ASSIGNED TASK: Report only the number of lines below in which the string "fill" appears.

Plain-text document sources:
<<<<
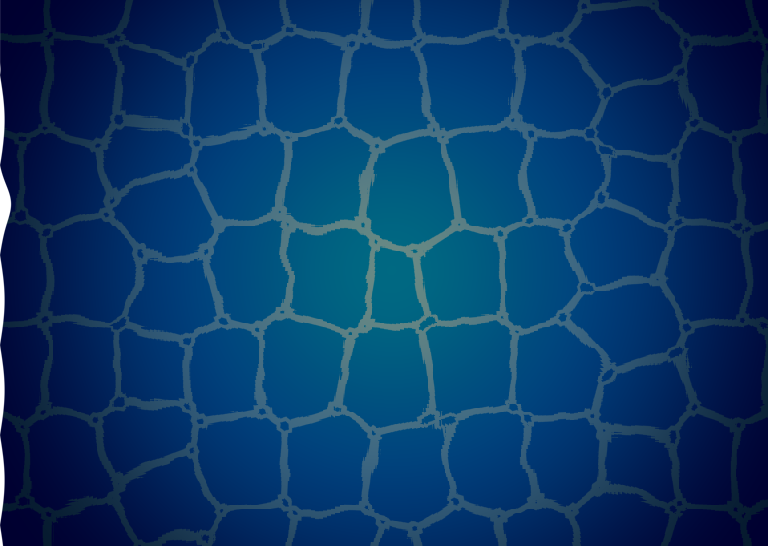
A Shadertoy shader for this pattern:

```glsl
#define COLUMN_STEP 0.1029
#define FIRST_COLUMN 0.1042
#define PERIOD 0.3685
#define SWAY 0.0221
#define VEIN_HALF_WIDTH 0.0048
#define JOINT_RADIUS 0.0100
#define WOBBLE 0.017
#define GRAIN 190.0
#define GLOW_CENTER vec2(0.51, 0.352)

float hash(vec2 p) {
    p = fract(p * vec2(0.1031, 0.1137));
    p += dot(p, p.yx + 33.33);
    return fract((p.x + p.y) * p.x * 17.0);
}

float noise(vec2 p) {
    vec2 i = floor(p), f = fract(p);
    f = f * f * (3.0 - 2.0 * f);
    return mix(mix(hash(i), hash(i + vec2(1, 0)), f.x),
               mix(hash(i + vec2(0, 1)), hash(i + vec2(1, 1)), f.x), f.y);
}

// Every sixth column is packed more tightly
float rowsIn(float column) {
    return mod(column, 6.0) == 1.0 ? 4.0 : 3.0;
}

float columnStart(float column) {
    float stagger = mod(column, 3.0) == 1.0 ? 0.0065 * column - 0.0104 : 0.0;
    return 0.1107 + stagger;
}

// Cell center in xy, size weight in z; a travelling wave sways the columns
vec3 cellSite(float column, float row) {
    float rows = rowsIn(column);
    float turn = 6.28318 * row / rows;
    float x = FIRST_COLUMN + COLUMN_STEP * column
            + SWAY * cos(turn - radians(35.0 * (8.0 - column)));
    float y = columnStart(column) + PERIOD * row / rows
            + 0.0117 * step(2.0, abs(column - 4.0)) * cos(turn);
    bool small = column == 4.0 && mod(row, 3.0) == 2.0;
    return vec3(x, y, small ? -0.0025 : 0.0);
}

vec3 nearbySite(vec2 p, int i, int j) {
    float column = floor((p.x - FIRST_COLUMN) / COLUMN_STEP) + float(i);
    float row = floor((p.y - columnStart(column)) * rowsIn(column) / PERIOD) + float(j);
    return cellSite(column, row);
}

float power(vec2 p, vec3 site) {
    vec2 d = p - site.xy;
    return dot(d, d) - site.z;
}

// Distances to the nearest and second nearest cell walls
vec2 wallDistances(vec2 p) {
    vec3 home = vec3(0.0);
    float best = 1e3;
    for (int i = -1; i <= 2; i++)
    for (int j = -1; j <= 2; j++) {
        vec3 site = nearbySite(p, i, j);
        float d = power(p, site);
        if (d < best) { best = d; home = site; }
    }
    vec2 walls = vec2(1e3);
    for (int i = -2; i <= 3; i++)
    for (int j = -2; j <= 3; j++) {
        vec3 site = nearbySite(p, i, j);
        float gap = distance(site.xy, home.xy);
        if (gap < 1e-4) continue;
        float d = (power(p, site) - best) / (2.0 * gap);
        walls = d < walls.x ? vec2(d, walls.x) : vec2(walls.x, min(walls.y, d));
    }
    return walls;
}

vec3 radialRamp(float r, vec3 core, vec3 middle, vec3 rim) {
    vec3 inner = mix(core, middle, smoothstep(0.0, 0.31, r));
    return mix(inner, rim, smoothstep(0.22, 0.60, r));
}

void mainImage(out vec4 fragColor, in vec2 fragCoord) {
    vec2 p = vec2(fragCoord.x, iResolution.y - fragCoord.y) / iResolution.x;
    float aa = 0.8 / iResolution.x;

    // Stepped noise roughens the walls
    vec2 g = floor(p * GRAIN) / GRAIN;
    vec2 wobble = vec2(noise(g * 22.0), noise(g * 22.0 + 41.0)) - 0.5;
    wobble += 0.35 * (vec2(noise(g * 70.0 + 9.0), noise(g * 70.0 + 77.0)) - 0.5);
    vec2 walls = wallDistances(p + WOBBLE * wobble);

    // Veins with small openings at the joints
    float vein = 1.0 - smoothstep(-aa, aa, walls.x - VEIN_HALF_WIDTH);
    float joint = 1.0 - smoothstep(-aa, aa, walls.y - JOINT_RADIUS);
    float opening = 0.007 * noise(p * 14.0 + 5.0);
    float hole = 1.0 - smoothstep(-aa, aa, walls.y - opening);
    float web = max(vein, joint) * (1.0 - hole);

    // Teal glow falling to a navy rim
    float r = length(p - GLOW_CENTER);
    vec3 water = radialRamp(r, vec3(0.0, 0.41, 0.51), vec3(0.0, 0.25, 0.49), vec3(0.0, 0.0, 0.19));
    vec3 veinColor = radialRamp(r, vec3(0.41, 0.54, 0.52), vec3(0.22, 0.39, 0.51), vec3(0.02, 0.10, 0.18));
    vec3 color = mix(water, veinColor, web);

    // Scalloped white margin
    float scallop = abs(sin(3.14159 * (p.y - 0.0977) / 0.1172));
    float bulge = exp(-pow((p.y - 0.26) / 0.035, 2.0));
    float margin = (0.006 + 0.009 * bulge) * scallop * smoothstep(0.08, 0.10, p.y);
    float paper = 1.0 - smoothstep(-aa, aa, p.x - margin);
    color = mix(color, vec3(1.0), paper);

    fragColor = vec4(color, 1.0);
}
```
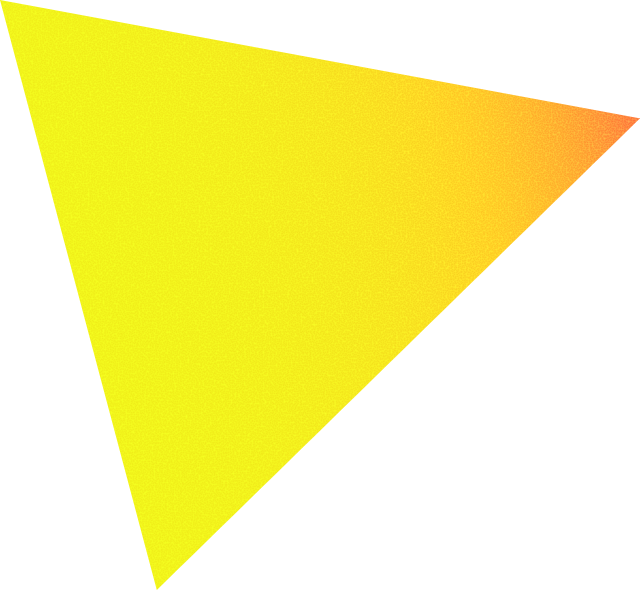
A WebGL 1 fragment shader for this background:

```glsl
precision highp float;

// A large yellow triangle on white that warms to orange at its right tip.
// Three half-planes cut the shape, an exponential falloff from the tip sets
// the heat of the colour, and fine cellular noise adds a printed grain.

uniform vec2 u_resolution;

// Canvas units: width is 1, height is ASPECT, origin at the lower left.
const float ASPECT = 0.922;
const vec2 TOP_LEFT = vec2(0.0, 0.922);
const vec2 RIGHT_TIP = vec2(1.0, 0.737);
const vec2 BOTTOM = vec2(0.245, 0.0);

const vec3 PAPER = vec3(1.0);
const vec3 YELLOW = vec3(0.945, 0.97, 0.105);
const vec3 HEAT_SHIFT = vec3(0.2, -0.47, 0.16);

const vec2 COOLING_DIR = vec2(-0.957, -0.29);
const float COOLING_RATE = 4.35;

const float GRAIN_CELLS = 340.0;
const float GRAIN_MEAN = 0.45;
const float GRAIN_COOL = 0.07;
const float GRAIN_HOT = 0.22;

vec2 hash2(vec2 cell) {
  vec3 h = fract(cell.xyx * vec3(0.1031, 0.1030, 0.0973));
  h += dot(h, h.yzx + 33.33);
  return fract((h.xx + h.yz) * h.zy);
}

// Distance to the nearest jittered point, in cells.
float cellular(vec2 p) {
  vec2 cell = floor(p);
  vec2 local = fract(p);
  float nearest = 2.0;
  for (int y = -1; y <= 1; y++) {
    for (int x = -1; x <= 1; x++) {
      vec2 offset = vec2(float(x), float(y));
      vec2 toPoint = offset + hash2(cell + offset) - local;
      nearest = min(nearest, dot(toPoint, toPoint));
    }
  }
  return sqrt(nearest);
}

// Signed distance to the line a-b, positive on its left.
float lineSide(vec2 p, vec2 a, vec2 b) {
  vec2 dir = normalize(b - a);
  vec2 q = p - a;
  return dir.x * q.y - dir.y * q.x;
}

// Corners run clockwise, so the inside is negative.
float triangle(vec2 p) {
  return max(lineSide(p, TOP_LEFT, RIGHT_TIP),
             max(lineSide(p, RIGHT_TIP, BOTTOM), lineSide(p, BOTTOM, TOP_LEFT)));
}

void main() {
  vec2 p = gl_FragCoord.xy / u_resolution * vec2(1.0, ASPECT);
  float pixel = 1.0 / u_resolution.x;

  // Warm gradient
  float heat = exp(-COOLING_RATE * max(dot(p - RIGHT_TIP, COOLING_DIR), 0.0));
  vec3 fill = YELLOW + HEAT_SHIFT * heat;

  // Grain, stronger where it is hot and mostly in green
  float grain = cellular(p * GRAIN_CELLS) - GRAIN_MEAN;
  fill += grain * mix(GRAIN_COOL, GRAIN_HOT, heat) * vec3(0.3, 1.0, 0.4);

  // Shape with a smooth edge
  float inside = clamp(0.5 - triangle(p) / pixel, 0.0, 1.0);
  gl_FragColor = vec4(mix(PAPER, clamp(fill, 0.0, 1.0), inside), 1.0);
}
```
>>>>
RESULT: 3